Since we’re in the business of capturing natural responses, it’s a no-brainer to meet people in an environment where they feel at home. And people feel very comfortable using WhatsApp, because many of us are on it a lot of the time. The usage stats show that globally it’s trumping more conventional social platforms, with one third of WhatsApp’s 990 million users chatting on it daily and the average user sending 1,000 messages per month (42 billion per day, apparently). What’s more, WhatsApp is growing faster than its prodigious parent company Facebook did, even in its heyday.

WhatsApp is rather large...
WhatsApp is rather large...

Cost, or lack of it, is one of the reasons that WhatsApp is so popular. What’s not to love about an app that allows you to chat with your friends for free, wherever they are in the world, in a private space? And, the good news is that it’s also a free platform for research – at least for now.

WhatsApp beats using a community for a number of reasons, primarily because it’s far less hassle for everyone involved. Members don’t have to make an effort to register and recall a password, meaning dropout rates are much lower. Moderators can easily nudge people into action when they’re hanging out right there in the space (rather than having to prompt them with an email and redirect them to an unfamiliar community). One of our team admits to having a ‘chat’ from the gym on his phone. This accessibility is definitely a benefit for the client, if not for the time-poor researcher…

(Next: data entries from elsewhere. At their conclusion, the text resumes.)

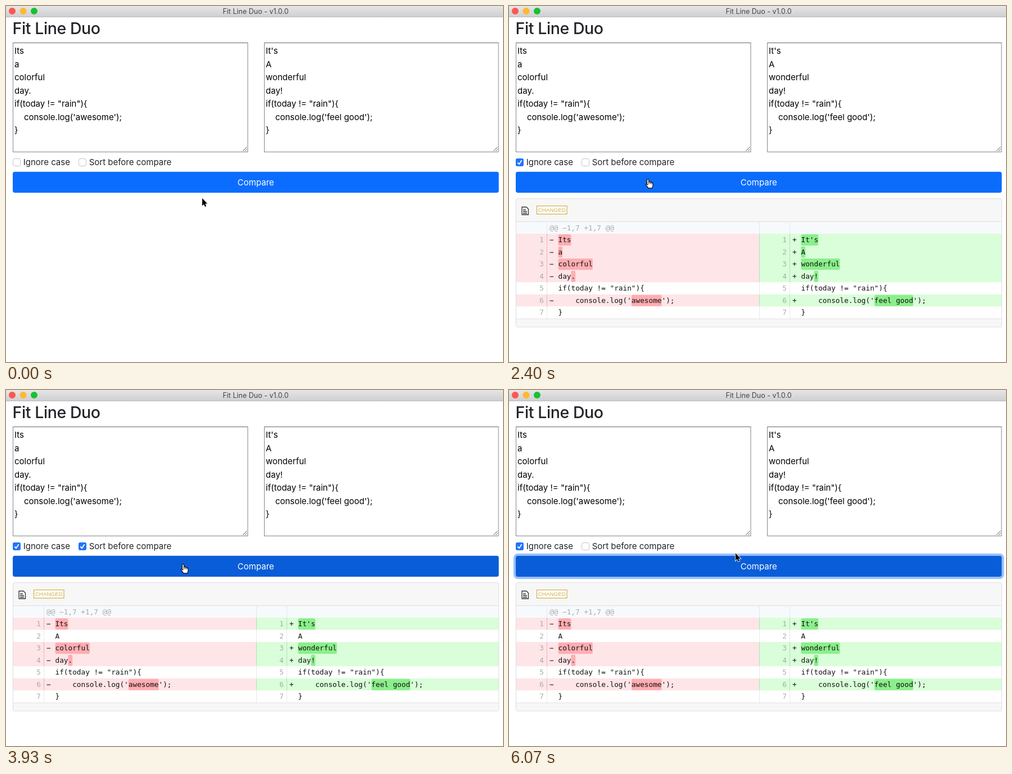
Recreate the animation shown at these times as an HTML page. Size 884 px wide and 633 px high, loop 6130 ms.

```html
<!DOCTYPE html>
<html lang="en">
<head>
<meta charset="utf-8">
<title>Fit Line Duo</title>
<style>
  html, body { margin: 0; width: 100%; height: 100%; overflow: hidden; background: #fff; }
  svg { display: block; }
  text { font: 15px Inter, sans-serif; fill: #212529; white-space: pre; }
  .area text { fill: #000; }
  .diff text { font: 12.74px "DejaVu Sans Mono", monospace; fill: #111; }
  .diff .muted { fill: #a9abad; }
  .diff .badge { font: 9.8px "Liberation Sans", sans-serif; fill: #cdb04a; }
</style>
</head>
<body>
<svg id="stage" width="884" height="633" viewBox="0 0 884 633"></svg>
<script>
const APP = 'Fit Line Duo';
const LOOP = 6130;
const ROW = 21.55, CHAR = 7.67;

const rect = (x, y, w, h, fill, extra = '') =>
  `<rect x="${x}" y="${y}" width="${w}" height="${h}" fill="${fill}" ${extra}/>`;
const text = (x, y, s, extra = '') => `<text x="${x}" y="${y}" ${extra}>${s}</text>`;
const path = (d, stroke, width = 1, fill = 'none', extra = '') =>
  `<path d="${d}" stroke="${stroke}" stroke-width="${width}" fill="${fill}" ${extra}/>`;

// --- static window parts ---
const light = (x, color) => `<circle cx="${x}" cy="9" r="6" fill="${color}"/>`;

function textArea(x, width, lines) {
  const r = x + width;
  return `<g class="area">${rect(x, 65.5, width, 194, '#fff', 'stroke="#858585"')}
    ${path(`M${x} 65.5H${r}`, '#666')}
    ${path(`M${r - 9} 258L${r - 1.5} 250.5M${r - 5} 258L${r - 1.5} 254.5`, '#555')}
    ${lines.map((s, i) => text(x + 2.5, 85.2 + i * 23.5, s)).join('')}</g>`;
}

const checkbox = (x, label, id) =>
  rect(x + .5, 271.5, 13, 13, '#fff', 'rx="3" stroke="#c4c4c4"') +
  `<g id="${id}">${rect(x, 271, 14, 14, '#1f75fa', 'rx="3"')}
    ${path(`M${x + 3.3} 278.3l2.7 3 4.7-7`, '#fff', 1.8)}</g>` +
  text(x + 18.7, 283.3, label);

// --- diff table: first character is the sign, brackets mark highlights, '' is a gap ---
const IF = 'if(today != "rain"){', SAME_IF = [' ' + IF, ' ' + IF];
const LOG = ["-    console.log('[awesome]');", "+    console.log('[feel good]');"];
const plain = [
  ['-[Its]', "+[It's]"], ['-[a]', '+[A]'], ['-[colorful]', '+[wonderful]'],
  ['-day[.]', '+day[!]'], SAME_IF, LOG, [' }', ' }']
];
const ignoreCase = plain.map((pair, i) => i === 1 ? [' A', ' A'] : pair);
const sorted = [
  LOG, ['-Its', ''], [' A', ' A'], ['-[colorful]', "+[It's]"],
  ['-day[.]', '+day[!]'], SAME_IF, ['', '+wonderful'], [' }', ' }']
];
const colors = {
  '-': { bg: '#fee5e7', edge: '#e9b4b6', mark: '#ffadb2' },
  '+': { bg: '#d9fed9', edge: '#b4e2b4', mark: '#8bef8b' },
  ' ': { bg: '#fff', edge: '#eaeaea' },
  '': { bg: '#ededed', edge: '#e0e0e0' }
};

function cell(x, width, gutter, y, line, number) {
  const sign = line.charAt(0), body = line.slice(1), c = colors[sign];
  let out = rect(x, y, width, ROW, c.bg) +
    path(`M${x + .5} ${y}v${ROW}M${x + gutter + .5} ${y}v${ROW}`, c.edge);
  if (!sign) return out;
  const start = body.indexOf('['), length = body.indexOf(']') - start - 1;
  const left = x + gutter + 20.5, base = y + 15;
  if (start >= 0)
    out += rect(left + start * CHAR, y + 1, length * CHAR, ROW - 1.5, c.mark, 'rx="2.5"');
  return out + text(x + gutter - 5, base, number, 'class="muted" text-anchor="end"') +
    text(x + gutter + 5, base, sign.replace('-', '−')) +
    text(left, base, body.replace(/[[\]]/g, ''));
}

function diff(rows, i) {
  const end = 405 + rows.length * ROW, count = [0, 0];
  const cells = rows.map(([a, b], r) => {
    const y = 405 + r * ROW;
    if (a) count[0]++;
    if (b) count[1]++;
    return cell(12, 433, 55, y, a, count[0]) + cell(445, 431, 54, y, b, count[1]);
  }).join('');
  return `<g class="diff" id="view${i}">
    ${rect(12.5, 342.5, 864, end - 327.5, '#f7f7f7', 'rx="3"')}
    ${path('M23 357.5h8l3.5 3.5v10h-11.5zM25 362.5h5M25 365.5h7M25 368.5h7', '#333', 1.3)}
    ${rect(49.5, 355.5, 53.5, 14.5, '#fff', 'stroke="#d2b64f" stroke-width="1.3"')}
    ${text(76.3, 366.3, 'CHANGED', 'class="badge" text-anchor="middle"')}
    ${rect(12, 383, 864, 22, '#f7fafc')}
    ${path('M12 383.5H876', '#dcdfe2')}
    ${path('M67.5 384v21M445.5 384v21M499.5 384v21', '#e0e8ee')}
    ${text(72, 399, '@@ −1,7 +1,7 @@', 'class="muted"')}
    ${cells}
    ${path(`M12 ${end + .5}H876`, '#e2e2e2')}
    ${rect(12.5, 342.5, 864, end - 327.5, 'none', 'rx="3" stroke="#dedede"')}</g>`;
}

stage.innerHTML = `
  <defs><linearGradient id="bar" x2="0" y2="1">
    <stop stop-color="#e7e6e7"/><stop offset="1" stop-color="#d0cfd0"/>
  </linearGradient></defs>
  ${rect(0, 0, 884, 19, 'url(#bar)')}${rect(0, 19, 884, 1, '#b9b8b9')}
  ${light(11, '#fc5650')}${light(30.5, '#fdb92f')}${light(50, '#18c132')}
  ${text(444, 13.6, APP + ' - v1.0.0', 'text-anchor="middle" style="font-size:12.5px;fill:#444"')}
  ${text(11.5, 50, APP, 'style="font-size:28.5px;font-weight:500;letter-spacing:-.4px"')}
  ${textArea(12.5, 417.5, ['Its', 'a', 'colorful', 'day.', IF, "    console.log('awesome');", '}'])}
  ${textArea(459.5, 416.5, ["It's", 'A', 'wonderful', 'day!', IF, "    console.log('feel good');", '}'])}
  ${checkbox(12, 'Ignore case', 'ignore')}${checkbox(129, 'Sort before compare', 'sort')}
  ${rect(10, 292.7, 868.5, 41.3, 'none', 'id="ring" rx="5.5" stroke="#3184fd" stroke-width="4"')}
  ${rect(12, 294.7, 864.5, 37.3, '', 'id="button" rx="3.7"')}
  ${text(444.3, 319.2, 'Compare', 'text-anchor="middle" style="fill:#fff"')}
  ${[plain, ignoreCase, sorted].map(diff).join('')}
  <g id="cursor">
    ${path('M0 .8V14.2L3 11.4 5 16 7.2 15.1 5.3 10.6H9.2Z', '#fff', 1.6, '#000', 'id="arrow" paint-order="stroke"')}
    <g id="hand">
      ${path('M-1.5 9.5V1.2Q-1.5-.3 0-.3T1.6 1.2V4.8q1.7-.9 2.7.5 1.7-.7 2.5.7 2.1-.3 2.2 1.7v3.2q0 2-1.4 4.9h-7q-1-2.4-3.9-5.1-1.1-2 .6-2.4 1.1.1 2.2 1.2z', '#111', 1.3, '#fff')}
      ${path('M1.6 4.8v3.8M4.3 5.3v3.3M6.8 6v3', '#111')}
    </g>
  </g>`;

// --- timeline: time, x, y of the pointer tip ---
const track = [
  [0, 349, 341], [66, 349, 341], [200, 343, 328], [333, 338, 322], [1267, 338, 322],
  [1467, 132, 310], [1600, 50, 292], [1930, 18, 280], [2000, 18, 280], [2333, 200, 294],
  [2400, 247, 308], [2533, 275, 318], [3067, 275, 318], [3200, 256, 290], [3400, 137, 279],
  [3530, 137, 279], [3733, 225, 291], [3933, 315, 310], [4600, 315, 310], [4800, 264, 282],
  [4933, 262, 280], [5000, 262, 280], [5200, 137, 279], [5333, 327, 325], [5930, 327, 325],
  [6067, 403, 289], [LOOP + 10, 403, 289]
];
const focused = [[730, 2050], [2670, 3450], [4250, 5190], [5730, 9000]];
const hovered = [[150, 1570], [2390, 3180], [3780, 4700], [5300, 6040]];

const clamp = v => Math.max(0, Math.min(1, v));
const fade = (t, spans) =>
  Math.max(...spans.map(([on, off]) => clamp((t - on) / 150) - clamp((t - off) / 150)));
const show = (el, on) => el.style.display = on ? '' : 'none';

function pointerAt(t) {
  const i = track.findIndex(key => key[0] > t);
  const [t0, x0, y0] = track[i - 1], [t1, x1, y1] = track[i];
  const k = (t - t0) / (t1 - t0);
  return [x0 + (x1 - x0) * k, y0 + (y1 - y0) * k];
}

function draw(now) {
  // The picture advances at 15 steps per second.
  const t = Math.floor((now % LOOP + 4) * .015) / .015;
  const [x, y] = pointerAt(t);
  const overButton = y >= 294.7 && y < 332;
  cursor.setAttribute('transform', `translate(${x} ${y})`);
  show(hand, overButton);
  show(arrow, !overButton);

  const focus = fade(t, focused), dark = Math.max(focus, fade(t, hovered));
  const mix = (a, b) => Math.round(a + (b - a) * dark);
  button.setAttribute('fill', `rgb(${mix(11, 10)},${mix(109, 93)},${mix(255, 216)})`);
  ring.setAttribute('opacity', focus / 2);

  show(ignore, t >= 2060);
  show(sort, t >= 3460 && t < 5190);
  const view = t < 860 ? -1 : t < 2790 ? 0 : t >= 4390 && t < 5860 ? 2 : 1;
  [view0, view1, view2].forEach((el, i) => show(el, i === view));
}

const start = performance.now();
(function tick() {
  draw(performance.now() - start);
  requestAnimationFrame(tick);
})();
</script>
</body>
</html>
```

WhatsApp is highly adaptable and has worked for us across diverse projects, from celebrity futureproofing with 35-55 year-olds in the UK to a hefty global piece on childhood. Across the board, we’ve been impressed by the quality of responses. Communities can sometimes feel impersonal, causing nervous participants to hold back, wary of the strangers in the room. But people are used to sharing information with their friends on WhatsApp so they tend to be chattier and give bolder answers, smattered with emojis.

Increasingly we’re using images and video to communicate with our audience and it’s second nature for people to share short form media and links on WhatsApp. What’s more, screenshot conversations look great in presentations. Of course, much of the above can be applied to using social media in general for research and we’ve also had great results with Tumblr, Instagram and Pinterest. Suitability is uppermost – it’s important to use a platform that resonates with your target audience in each case.

When you’re planning a global project, you need to consider market and audience variations. In the US, for example, Facebook messenger dominates for adults and teens use Viber. But in Latin America and the Middle East, two thirds of internet users are WhatsApping. Of course, it makes sense to use native platforms wherever possible, so in China choose WeChat, or Kakao Talk in South Korea. It’s also easy to use different messaging apps in one project.

Naturally, there are downsides (and we’re not about to completely ditch the more research industry-specific online tools we also often use just yet) – it can be overwhelming trying to maintain conversations with numerous people across the world at once, so we recommend using WhatsApp as part of the project; in a smallish diary task, for example. We tend to use it as one element in our overall approach, supporting it with more in-depth interviews, expert opinion or workshops afterwards.

As messaging apps continue to flourish, WhatsApp – plus no doubt future offerings that will emerge – will become an important methodology, offering us an alternative to more conventional communities and other mobile research tools, and a fluid, credible way into the conversations that get us to the heart of contemporary culture.